And so, we are, like Jesus, made free by the knowledge that we came from, and will return to, God.  We are made free by the knowledge that God’s overwhelming generosity towards us, if we will have it, knows no bounds. And so perhaps what we would do, could do is to feel free to follow Jesus, who said on this night, after he showed them how to do the uncharacteristic, the daring, the unthinkable, "I give you a new commandment:  love one another just as I have loved you.  The world will see and know that you are my disciples if you have love for one another."

This is the Maundy, the great commandment.  This is it, my friends. This is the last thing that Jesus says to us during this Holy Week, the last word to us before he dies: Love one another as Jesus, as God,  loves us.  This is why we are here again tonight, to hear these last words of Jesus to us. Love one another as I have loved you, for by this loving one another, by this serving others, even others you have reservations about, is how people will know that you are my disciples. Show me, show God, to the world through your actions that are the fruits of this love.

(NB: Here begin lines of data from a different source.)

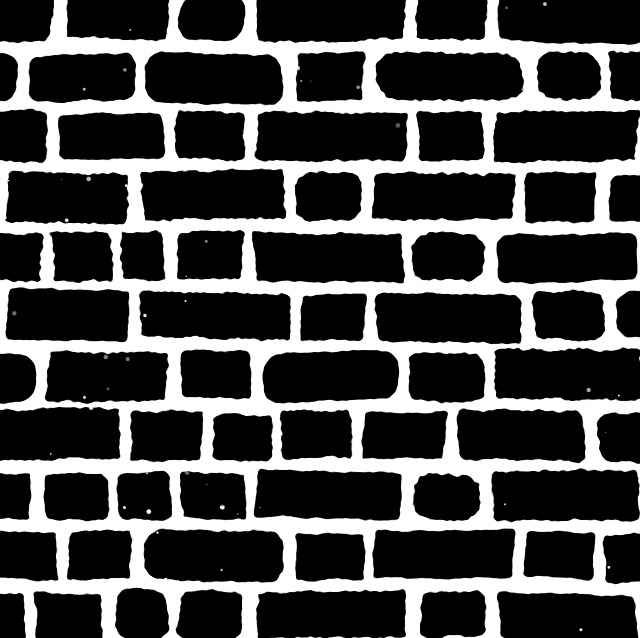
A WebGL 1 fragment shader for this pattern:

```glsl
precision highp float;

uniform vec2 u_resolution;

// Layout, in canvas widths, with y measured down from the top
const float FIRST_ROW = 0.0267;      // centre of row 0
const float ROW_PITCH = 0.0935;
const float HALF_HEIGHT = 0.0375;
const float PAIR_LENGTH = 0.366;     // one long brick plus one short one
const float LONG_LENGTH = 0.242;
const float BOND_START = 0.030;
const float JOINT_JITTER = 0.016;
const float SPLIT_AT = 0.55;
const float UNEVEN_ROW = 7.0;

// Brick shape and wear
const float GAP_MIN = 0.0070;        // half width of an upright joint
const float GAP_MAX = 0.0125;
const float RADIUS_MIN = 0.004;
const float RADIUS_MAX = 0.030;
const float TILT = 0.030;
const float LEAN = 0.090;
const float WAVE_SIZE = 0.0050;
const float WAVE_FREQ = 26.0;
const float ROUGH_SIZE = 0.0030;
const float ROUGH_FREQ = 92.0;
const float EDGE_SOFT = 0.0011;
const float SPECK_CELL = 0.030;
const float SPECK_CHANCE = 0.014;
const float WORN_SPECK_CHANCE = 0.22;
const float WORN_BRICKS = 0.16;

const vec3 BRICK_COLOR = vec3(0.0);
const vec3 MORTAR_COLOR = vec3(1.0);

float hash(vec2 p) {
  vec3 q = fract(p.xyx * 0.1031);
  q += dot(q, q.yzx + 33.33);
  return fract((q.x + q.y) * q.z);
}

float signedHash(vec2 p) {
  return 2.0 * hash(p) - 1.0;
}

float gradientAt(vec2 cell, vec2 offset) {
  float angle = 6.2832 * hash(cell + 17.0);
  return dot(vec2(cos(angle), sin(angle)), offset);
}

float gradientNoise(vec2 p) {
  vec2 i = floor(p), f = fract(p);
  vec2 u = f * f * f * (f * (f * 6.0 - 15.0) + 10.0);
  vec2 e = vec2(1.0, 0.0);
  float top = mix(gradientAt(i, f), gradientAt(i + e, f - e), u.x);
  float bottom = mix(gradientAt(i + e.yx, f - e.yx), gradientAt(i + 1.0, f - 1.0), u.x);
  return mix(top, bottom, u.y);
}

// Running bond of long and short bricks, with an irregular left end
float bondJoint(float row, float n) {
  float odd = mod(row, 2.0);
  bool uneven = row == UNEVEN_ROW;
  if (n == -odd) {
    if (uneven) return -0.05;
    return odd > 0.5 ? 0.004 * (row - 4.0) * (row - 4.0) : 0.0925 - 0.0045 * row;
  }
  float x = BOND_START + PAIR_LENGTH * (floor(n * 0.5) + 0.5 * odd)
          + LONG_LENGTH * mod(n, 2.0);
  if (uneven) x -= n == 3.0 ? 0.12 : 0.018;
  return x + JOINT_JITTER * (hash(vec2(n + 5.0, row * 3.0 + 2.0)) - 0.5);
}

// Some rows have brick 0 cut in two
float joint(float row, float n) {
  bool isSplit = row == 4.0 || (row > 6.5 && row != 9.0);
  if (!isSplit || n < 0.5) return bondJoint(row, n);
  if (n < 1.5) return mix(bondJoint(row, 0.0), bondJoint(row, 1.0), SPLIT_AT);
  return bondJoint(row, n - 1.0);
}

float roundedBox(vec2 p, vec2 halfSize, float radius) {
  vec2 q = abs(p) - halfSize + radius;
  return length(max(q, 0.0)) + min(max(q.x, q.y), 0.0) - radius;
}

float brick(vec2 p, float row, float n, vec2 id) {
  float left = joint(row, n) + mix(GAP_MIN, GAP_MAX, hash(id + 1.3));
  float right = joint(row, n + 1.0) - mix(GAP_MIN, GAP_MAX, hash(id + 2.7));
  vec2 center = vec2(0.5 * (left + right), FIRST_ROW + row * ROW_PITCH);
  center.y += 0.003 * signedHash(id + 4.1);
  vec2 q = p - center;
  vec2 halfSize = vec2(0.5 * (right - left), HALF_HEIGHT + 0.002 * signedHash(id + 5.9));
  q.y += TILT * signedHash(id + 7.3) * q.x;
  q.x += LEAN * signedHash(id + 8.6) * q.y;
  float radius = mix(RADIUS_MIN, RADIUS_MAX, pow(hash(id + 9.2), 3.0));
  return roundedBox(q, halfSize, radius);
}

float speck(vec2 p, float chance, float soft) {
  vec2 cell = floor(p / SPECK_CELL);
  vec2 center = 0.2 + 0.6 * vec2(hash(cell + 31.0), hash(cell + 47.0));
  float radius = mix(0.001, 0.0038, hash(cell + 59.0));
  float dist = length(p - (cell + center) * SPECK_CELL) - radius;
  float strength = mix(0.25, 1.3, hash(cell + 83.0));
  return step(hash(cell + 71.0), chance) * min(strength, 1.0) * smoothstep(soft, -soft, dist);
}

void main() {
  vec2 p = vec2(gl_FragCoord.x, u_resolution.y - gl_FragCoord.y) / u_resolution.x;
  float soft = max(EDGE_SOFT, 0.5 / u_resolution.x);
  float row = floor((p.y - FIRST_ROW) / ROW_PITCH + 0.5);

  // Nearest brick in this row
  float dist = 1.0;
  vec2 nearest = vec2(0.0);
  for (int i = -2; i < 7; i++) {
    vec2 id = vec2(float(i) * 7.0 + 40.0, row * 11.0 + 20.0);
    float d = brick(p, row, float(i), id);
    if (d < dist) {
      dist = d;
      nearest = id;
    }
  }

  // Wavy, crumbled edges
  float crumble = mix(0.5, 1.4, hash(nearest + 12.4));
  dist += WAVE_SIZE * gradientNoise(p * WAVE_FREQ);
  dist += ROUGH_SIZE * crumble * gradientNoise(p * ROUGH_FREQ + 9.0);
  float mortar = smoothstep(-soft, soft, dist);

  // Chips, mostly near the edges of worn bricks
  float worn = step(hash(nearest + 15.8), WORN_BRICKS);
  float chip = speck(p, mix(SPECK_CHANCE, WORN_SPECK_CHANCE, worn), soft);
  chip *= smoothstep(-0.026, -0.018, dist);

  gl_FragColor = vec4(mix(BRICK_COLOR, MORTAR_COLOR, max(mortar, chip)), 1.0);
}
```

We are safe, we are God's, we are loved.  Jesus loved his disciples who were far from perfect in their understanding and their behavior, he loved even Judas, he loves even us in our failures and despite our flaws. Jesus was able to love so freely because he was secure in the knowledge that he came from God and would return to God.

And so in that knowledge we also can, we also are free to, do something wild and crazy - like love.


Perpetua said…
Thank you SO much for this, Penny. Maundy Thursday is one of my most loved days of the liturgical calendar and I have really missed not being able to be there. Thus is a very fine sermon and I really appreciate it.
You are welcome, Perpetua. I thought of you stuck at home when I posted it. Blessings as we move through the Triduum.